Norris Kaplan is clever, cynical, and quite possibly too smart for his own good. A black French Canadian, he knows from watching American sitcoms that those three things don’t bode well when you are moving to Austin, Texas. Plunked into a new high school and sweating a ridiculous amount from the oppressive Texas heat, Norris finds himself cataloging everyone he meets: the Cheerleaders, the Jocks, the Loners, and even the Manic Pixie Dream Girl. Making a ton of friends has never been a priority for him, and this way he can at least amuse himself until it’s time to go back to Canada, where he belongs.
Yet, against all odds, those labels soon become actual people to Norris. Be it loner Liam, who makes it his mission to befriend Norris, or Madison the beta cheerleader, who is so nice that it has to be a trap. Not to mention Aarti the Manic Pixie Dream Girl, who might, in fact, be a real love interest in the making. He even starts playing actual hockey with these Texans.
But the night of the prom, Norris screws everything up royally. As he tries to pick up the pieces, he realizes it might be time to stop hiding behind his snarky opinions and start living his life—along with the people who have found their way into his heart.
I can’t remember the last time I laughed out loud so much while reading a book!
I loved Norris’ brand of sarcastic humor, and he’s not afraid to direct it at himself either. He’s so snarky and I just loved his entire demeanor (granted, I’m a very sarcastic person, so Norris felt like my long-lost brother). In general, he’s a pretty unlikable person, but he’s real… which made him likable and relatable (to me anyway). Even his situation with his parents was relatable.

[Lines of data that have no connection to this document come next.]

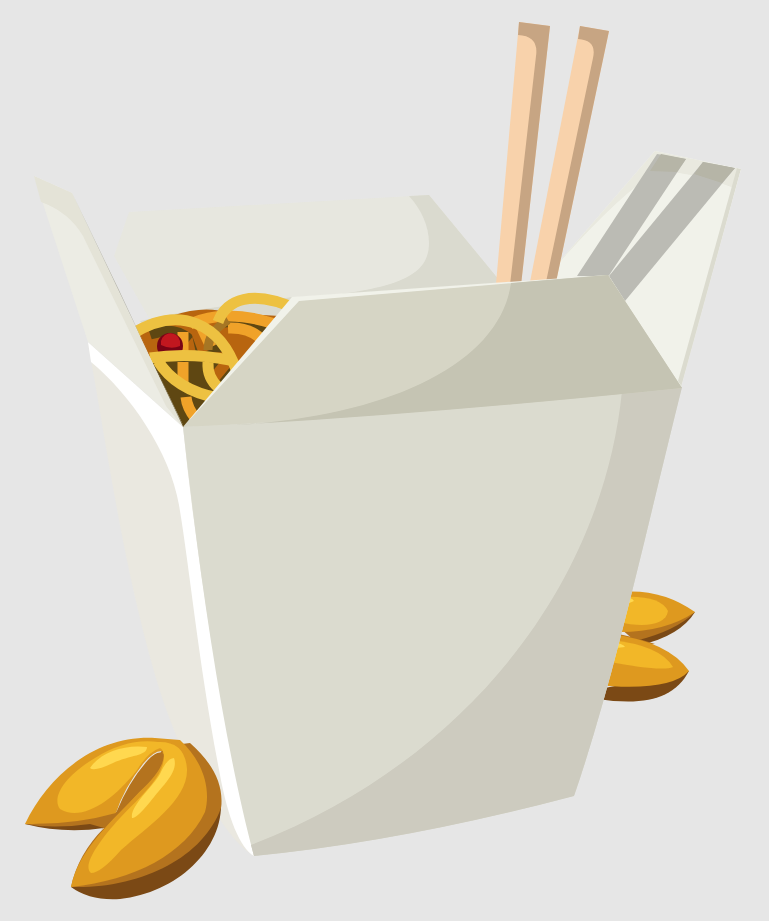
<!DOCTYPE html>
<html lang="en">
<head>
<meta charset="utf-8">
<title>Takeout noodle box</title>
<style>
:root{
  --backdrop:#e6e6e6;
  --front:#dbdbcf; --front-shade:#cdcbbf;
  --flap:#d6d5c5; --flap-shade:#c5c4b3; --flap-edge:#f1f2ea;
  --back:#e7e7df; --back-shade:#dadacf;
  --side:#eae8e0; --white:#fff;
  --wood:#f8d2ab; --wood-shade:#c7a583; --cast:#bbbbb4; --cast-dark:#b6b5a7;
  --noodle:#edc141; --noodle-mid:#f0a229; --noodle-deep:#b8650f; --noodle-dark:#5f4712;
  --cookie:#de991f; --cookie-light:#f2b728; --cookie-shine:#ffd84f; --cookie-shade:#b4731e; --cookie-dark:#7b4915;
}
html,body{margin:0;background:var(--backdrop)}
body{width:769px;height:921px;overflow:hidden}
svg{display:block}
.front{fill:var(--front)} .front-shade{fill:var(--front-shade)}
.flap{fill:var(--flap)} .flap-shade{fill:var(--flap-shade)} .flap-edge{fill:var(--flap-edge)}
.back{fill:var(--back)} .back-shade{fill:var(--back-shade)}
.side{fill:var(--side)} .white{fill:var(--white)}
.wood{fill:var(--wood)} .wood-shade{fill:var(--wood-shade)}
.cast{fill:var(--cast)} .cast-dark{fill:var(--cast-dark)}
.strand{fill:none;stroke:var(--noodle);stroke-width:11}
.strand.mid{stroke:var(--noodle-mid)}
.strand.deep{stroke:var(--noodle-deep)}
.strand.dark{stroke:var(--noodle-dark)}
.strand.dim{stroke:#a67624;stroke-width:9}
.cookie{fill:var(--cookie)} .cookie-light{fill:var(--cookie-light)} .cookie-shine{fill:var(--cookie-shine)}
.cookie-shade{fill:var(--cookie-shade)} .cookie-dark{fill:var(--cookie-dark)}
</style>
</head>
<body>
<svg width="769" height="921" viewBox="0 0 769 921" role="img" aria-label="Takeout box of noodles with chopsticks and fortune cookies">
  <defs>
    <clipPath id="box-opening"><path d="M134 325L125 270H320L292 299L183 428Z"/></clipPath>
    <clipPath id="right-flap-shape"><path d="M655 151L741 169L681 387L600 330L556 280L560 261Z"/></clipPath>
  </defs>
  <rect width="769" height="921" fill="var(--backdrop)"/>

  <g id="back-flap">
    <path class="back" d="M129 212L429 195L500 281L430 320L150 320L114 256Z"/>
    <path class="back-shade" d="M409 196L429 195L500 281L480 300H290C390 290 429 280 429 243C429 226 421 209 409 196Z"/>
    <path class="back-shade" d="M140 321Q190 309 245 304L292 297L270 340H150Z"/>
  </g>

  <g id="right-flap" clip-path="url(#right-flap-shape)">
    <rect class="flap-edge" x="540" y="140" width="220" height="260"/>
    <path fill="#e9e9df" d="M655 151L741 169L734 188Q695 172 657 171Q618 196 558 264L556 250Z"/>
    <path class="cast" d="M657 154L686 159L608 277L577 276Z"/>
    <path class="cast" d="M703 162L735 168L625 301L609 276Z"/>
    <path class="cast-dark" d="M661 154L686 159L677 172L650 171Z"/>
    <path class="cast-dark" d="M703 162L735 168L722 183L694 174Z"/>
    <path fill="#dbdbcf" d="M737 168L741 169L682 387L678 381Z"/>
  </g>

  <g id="noodles" clip-path="url(#box-opening)">
    <path fill="var(--noodle-deep)" d="M134 334Q190 300 230 313L280 316L183 428Z"/>
    <path class="strand dark" d="M150 334Q174 326 190 340"/>
    <path class="strand dark" d="M224 322Q250 318 270 334"/>
    <path class="strand mid" d="M190 324Q225 308 275 324"/>
    <path class="strand mid" d="M228 328Q252 327 264 342"/>
    <path fill="var(--noodle-dark)" d="M150 364Q185 354 230 361L238 371L183 428Z"/>
    <path fill="var(--noodle-dark)" d="M192 335L218 330L232 352L196 353Z"/>
    <path class="strand mid" d="M183 332V352M183 362V384"/>
    <path class="strand mid" d="M186 397Q187 408 196 419"/>
    <path class="strand deep" d="M196 330L204 352M214 378L228 361"/>
    <path class="strand mid" d="M200 324L211 347"/>
    <path class="strand dim" d="M228 320Q208 332 208 350"/>
    <path class="strand" d="M208 362Q207 378 219 388"/>
    <path class="strand" d="M218 322C226 300 252 288 298 310"/>
    <path class="strand" d="M132 334C180 304 221 324 237 372"/>
    <circle cx="170" cy="346" r="13" fill="#780315"/>
    <path fill="#c1171f" d="M161 345A9.5 9.5 0 0 1 180 341L180 346Q171 350 161 345Z"/>
    <path class="strand" d="M150 358Q188 352 230 360"/>
    <path class="strand" d="M158 361Q176 390 218 398"/>
  </g>

  <g id="chopsticks">
    <path class="wood" d="M519 22L550 26L521 285L496 284Z"/>
    <path class="wood-shade" d="M519 22L550 26L521 285H510L536 56Q539 36 518 35Z"/>
    <path class="wood" d="M580 26L609 31L556 282H530Z"/>
    <path class="wood-shade" d="M580 26L609 31L556 282H546L593 58Q597 40 578 39Z"/>
  </g>

  <g id="right-cookie">
    <path class="cookie-dark" d="M625 640L695 612Q680 636 640 645Z"/>
    <path class="cookie-shade" d="M620 628L695 612Q676 631 635 641Z"/>
    <path class="cookie" d="M620 592Q661 588 695 612Q664 633 615 632Z"/>
    <path class="cookie-light" d="M622 597Q660 595 668 611C666 625 645 628 618 622Z"/>
    <path class="cookie-shine" d="M622 597Q632 597 634 601L620 607Z"/>
    <path class="cookie-dark" d="M595 690L689 671C674 699 645 706 597 699Z"/>
    <path class="cookie-shade" d="M610 632L636 638L655 644L620 648Z"/>
    <path class="cookie" d="M612 634Q669 642 689 671Q670 692 595 685Z"/>
    <path class="cookie-light" d="M610 640Q660 645 673 667Q661 672 605 661Z"/>
    <path class="cookie-shine" d="M610 641Q624 644 625 647L608 649Z"/>
  </g>

  <g id="left-side">
    <path class="side" d="M88 343L183 427L254 856C222 838 178 754 155 675C122 560 107 448 88 343Z"/>
    <path class="white" d="M88 342L183 427Q206 650 254 856C240 848 228 818 220 775C198 660 190 570 179 505C170 452 130 394 91 362Z"/>
  </g>

  <g id="left-flap">
    <path fill="#ecece4" d="M34 176L72 193L183 427L88 342Z"/>
    <path fill="#e4e3d7" d="M34 176L72 193L183 427L166 406L83 236Q69 212 41 202Z"/>
    <path class="cast-dark" d="M72 193L135 325L184 427L178 416L119 290Z"/>
  </g>

  <g id="box-front">
    <path class="front" d="M183 427L682 387C645 535 614 680 574 796Q400 842 254 856C223 740 200 580 183 427Z"/>
    <path class="front-shade" d="M622 391L682 387C645 535 614 680 574 796Q400 842 254 856L251 845C460 765 602 590 622 391Z"/>
  </g>

  <g id="front-flap">
    <path class="flap-edge" d="M183 427L292 297L608 275L618 291L310 310Z"/>
    <path class="flap" d="M183 427L299 301L608 275L682 388Q420 415 183 427Z"/>
    <path class="flap-shade" d="M511 283L608 275L682 388Q440 413 235 425C390 416 500 363 511 283Z"/>
  </g>

  <g id="left-cookie">
    <path class="cookie-dark" d="M25 824L115 812L104 828Q64 834 25 824Z"/>
    <path class="cookie-dark" d="M71 887C130 880 190 855 221 800C224 850 176 893 120 899Q90 901 71 887Z"/>
    <path class="cookie-shade" d="M25 824Q82 822 120 811L165 746L190 743C214 764 224 786 221 808C203 858 140 889 71 887Q78 854 104 828L90 824Q52 829 25 824Z"/>
    <path class="cookie" d="M25 824C48 776 95 735 155 738L180 740C204 762 211 790 205 812C185 854 135 880 71 887C78 850 114 819 139 792Q159 773 163 751Q154 750 143 764Q124 788 116 813Q74 825 25 824Z"/>
    <path class="cookie-shade" d="M116 813Q129 781 148 760Q158 749 164 754Q164 770 139 792Q118 815 101 830Z"/>
    <path class="cookie-light" d="M158 742Q127 738 95 758C66 775 51 797 60 809C81 822 112 802 137 770Q148 752 160 748Z"/>
    <path class="cookie-light" d="M158 742Q185 741 187 769C188 800 148 826 121 850Q101 873 91 873C82 866 98 842 120 818C143 794 164 776 164 756Q163 747 158 748Z"/>
    <path class="cookie-shine" d="M90 768C100 752 126 744 147 747C147 756 130 755 113 763Q94 772 90 768Z"/>
    <path class="cookie-shine" d="M132 818C130 806 151 789 160 774Q167 758 174 758C179 772 162 786 150 802Q136 819 132 818Z"/>
  </g>
</svg>
</body>
</html>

I definitely felt that.
What I liked about the romance element of the book is how authentic it was, angst and all. Oh, and I don’t want to spoil much, but the twist that was pulled… definitely saw it coming, and I was rooting for it too! I also have to say that I love the way the book ended, leaving an open door with major possibility.
Rating: 4.5/5 stars